The number of weekend auctions in Sydney was 18 per cent higher than last year while Melbourne has virtually dried up as vendors pulled their properties from the market en masse and the extended lockdown will be devastating.

Across smaller capitals, Brisbane recorded a 60 per cent auction clearance rate, 78.6 per cent were cleared in Canberra and 69 per cent were successful in Adelaide.
A total of 882 properties were taken to auction across the country, a 22 per cent drop from last week and 24 per cent lower from a year ago.

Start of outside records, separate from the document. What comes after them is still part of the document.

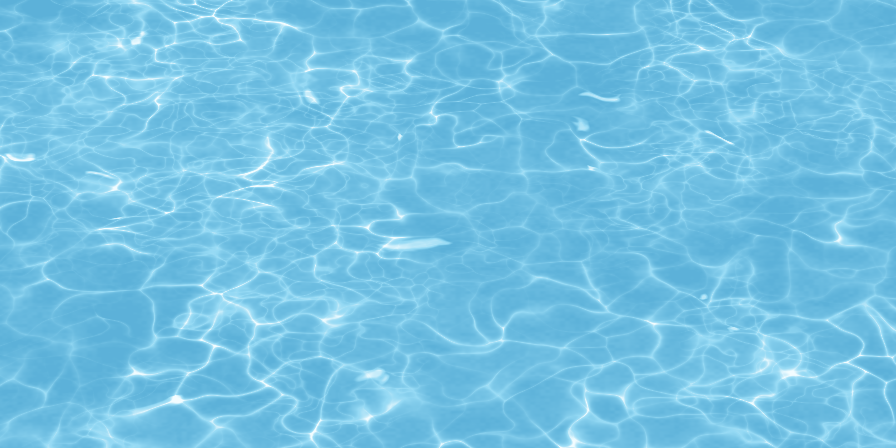
Give the GLSL for this texture, as a WebGL 2 fragment shader.

```glsl
#version 300 es
precision highp float;

uniform vec2 u_resolution;
out vec4 fragColor;

vec2 hash2(vec2 p) {
    vec3 h = fract(p.xyx * vec3(0.1031, 0.1030, 0.0973));
    h += dot(h, h.yzx + 33.33);
    return fract((h.xx + h.yz) * h.zy);
}

float noise(vec2 p) {
    vec2 cell = floor(p), f = fract(p);
    f = f * f * f * (f * (f * 6.0 - 15.0) + 10.0);
    return mix(mix(hash2(cell).x, hash2(cell + vec2(1, 0)).x, f.x),
               mix(hash2(cell + vec2(0, 1)).x, hash2(cell + vec2(1, 1)).x, f.x), f.y);
}

float fbm(vec2 p) {
    float sum = 0.0, amplitude = 0.5;
    for (int i = 0; i < 4; i++) {
        sum += amplitude * noise(p);
        p = mat2(1.6, 1.2, -1.2, 1.6) * p + 17.3;
        amplitude *= 0.5;
    }
    return sum / 0.9375;
}

vec2 warp(vec2 p, float amount) {
    vec2 broad = vec2(noise(p * 0.8 + 3.1), noise(p * 0.8 + 41.7)) - 0.5;
    vec2 fine = vec2(noise(p * 2.1 + 71.3), noise(p * 2.1 + 23.9)) - 0.5;
    return p + amount * (broad * 1.3 + fine * 0.45);
}

// Light folded along cell borders: x = thin filament, y = soft glow.
// Both grow where several borders meet.
vec2 caustic(vec2 p, float width) {
    vec2 cell = floor(p), f = fract(p), sum = vec2(0.0);
    vec2 falloff = vec2(width, 0.2);
    float nearest = 9.0;
    for (int y = -2; y <= 2; y++) {
        for (int x = -2; x <= 2; x++) {
            vec2 offset = vec2(x, y);
            float d = length(offset + 0.05 + 0.9 * hash2(cell + offset) - f);
            nearest = min(nearest, d);
            sum += exp(-d / falloff);
        }
    }
    return sum * exp(nearest / falloff) - 1.0;
}

// Sparse ragged glints, one candidate per grid cell
float glints(vec2 p) {
    vec2 cell = floor(p);
    vec2 seed = hash2(cell + 91.0);
    vec2 d = fract(p) - 0.3 - 0.4 * seed;
    d += 0.16 * (vec2(noise(p * 7.0), noise(p * 7.0 + 31.0)) - 0.5);
    float radius = 0.05 + 0.09 * seed.y;
    float blob = 1.0 - smoothstep(radius * 0.4, radius * 1.3, length(d));
    return blob * step(0.84, hash2(cell + 57.0).x);
}

vec3 waterColor(float light) {
    vec3 body = mix(vec3(0.36, 0.695, 0.85), vec3(0.58, 0.85, 0.955), min(light, 1.0));
    return mix(body, vec3(0.95, 0.99, 1.0), smoothstep(0.95, 2.6, light));
}

void main() {
    vec2 uv = gl_FragCoord.xy / u_resolution.y;
    float aspect = u_resolution.x / u_resolution.y;

    // Foreshortened surface: ripples shrink towards the far edge
    vec2 p = vec2((uv.x - 0.5 * aspect) * (6.6 + 2.0 * uv.y),
                  uv.y * (10.5 + 3.5 * uv.y)) + 50.0;
    vec2 bent = warp(p, 0.85);

    // Main net, fading in and out along its threads
    vec2 net = caustic(bent, 0.065);
    float strength = smoothstep(0.25, 0.8, fbm(p * vec2(0.9, 0.7) + 8.0));
    float light = 0.06 + 0.16 * net.y;
    light += min(net.x, 1.6) * (0.12 + 1.35 * strength * strength);

    // Fainter crossing net
    vec2 crossing = caustic(warp(p * vec2(0.8, 0.95) + 130.0, 1.1), 0.06);
    float crossMask = smoothstep(0.4, 0.75, fbm(p * 0.55 + 61.0));
    light += min(crossing.x, 1.5) * (0.08 + 0.6 * crossMask);

    // Patches of small choppy ripples near the sides and the far edge
    float side = abs(uv.x / aspect - 0.5) * 2.0;
    float chop = fbm(p * vec2(0.35, 0.25) + 27.0) + 0.16 * side + 0.1 * uv.y;
    float chopMask = smoothstep(0.58, 0.82, chop);
    vec2 ripple = caustic(warp(p * vec2(1.7, 2.0) + 210.0, 1.2), 0.1);
    light += chopMask * (0.1 + 0.4 * min(ripple.x, 1.5));

    // Broad tone, flat surface streaks and fine grain
    light += 0.42 * (fbm(p * vec2(0.4, 0.5) + 5.0) - 0.5);
    light += 0.32 * (fbm(bent * vec2(1.1, 2.6) + 77.0) - 0.5);
    light += 0.14 * (noise(uv * vec2(90.0, 150.0)) - 0.5);

    light += 1.5 * glints(bent * vec2(0.6, 0.75) + 12.0);
    fragColor = vec4(waterColor(max(light, 0.0)), 1.0);
}
```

Of the 696 reported results, more than two in three (67.5 per cent) were cleared.
Melbourne grinds to a halt
By contrast, market activity came to a virtual halt in Melbourne, with just 28 homes taken to auction – an 83 per cent drop in volume from last week and 96 per cent slump from a year ago.
Of the 24 results collected so far, only eight were sold, with all but one, sold prior to auction day.
SQM Research managing director Louis Christopher said the stage four lockdown has taken a huge toll on the housing market.
“Melbourne’s auction market was dead on arrival this weekend,” Mr Christopher said.
“This is an absolute disaster for the economy and for the state government revenues. It’s catastrophic for real estate agents who are getting smashed right now, as they rely heavily on sales turnover for income and currently not getting any sales.”
Mr Lawless said the number of auctions to be held in Melbourne next week will be even lower – with only 13 homes scheduled so far. Normally, around 700 to 1000 properties go to auction this time of the year.
“We haven’t seen auction numbers this low, outside of the early January and easter periods where numbers just drop to almost nothing,” Mr Lawless said.
Melbourne extends ban on auctions
Things could get even worse after the Victorian state government extended the ban on onsite auctions and property inspections until October 26 or until virus cases fall below five.
Ray White group managing director Dan White said the next seven weeks would be “pretty tough” for real estate agents.
“It looks like we’re going to be without revenues for at least another seven weeks, so that’s going to be pretty brutal for agents,” Mr White said.
“We’ve been getting ready to go, with photographers booked for this week and campaigns ready to start, but they will just have to go on hold for a bit longer, so we’re bracing for another seven weeks of no activity.”
Melbourne-based buyer’s agent Cate Bakos said she and other people in the industry will not be able to work until next month as a result of the extension.
“It’s just devastating,” Ms Bakos said. “I think it’s terrible. I feel like real estate is just kind of lost in all of these. I don’t understand how you can go to Bunnings or go to the mall, and it’s not okay to go to an open home one person at a time. The rules are out of whack.”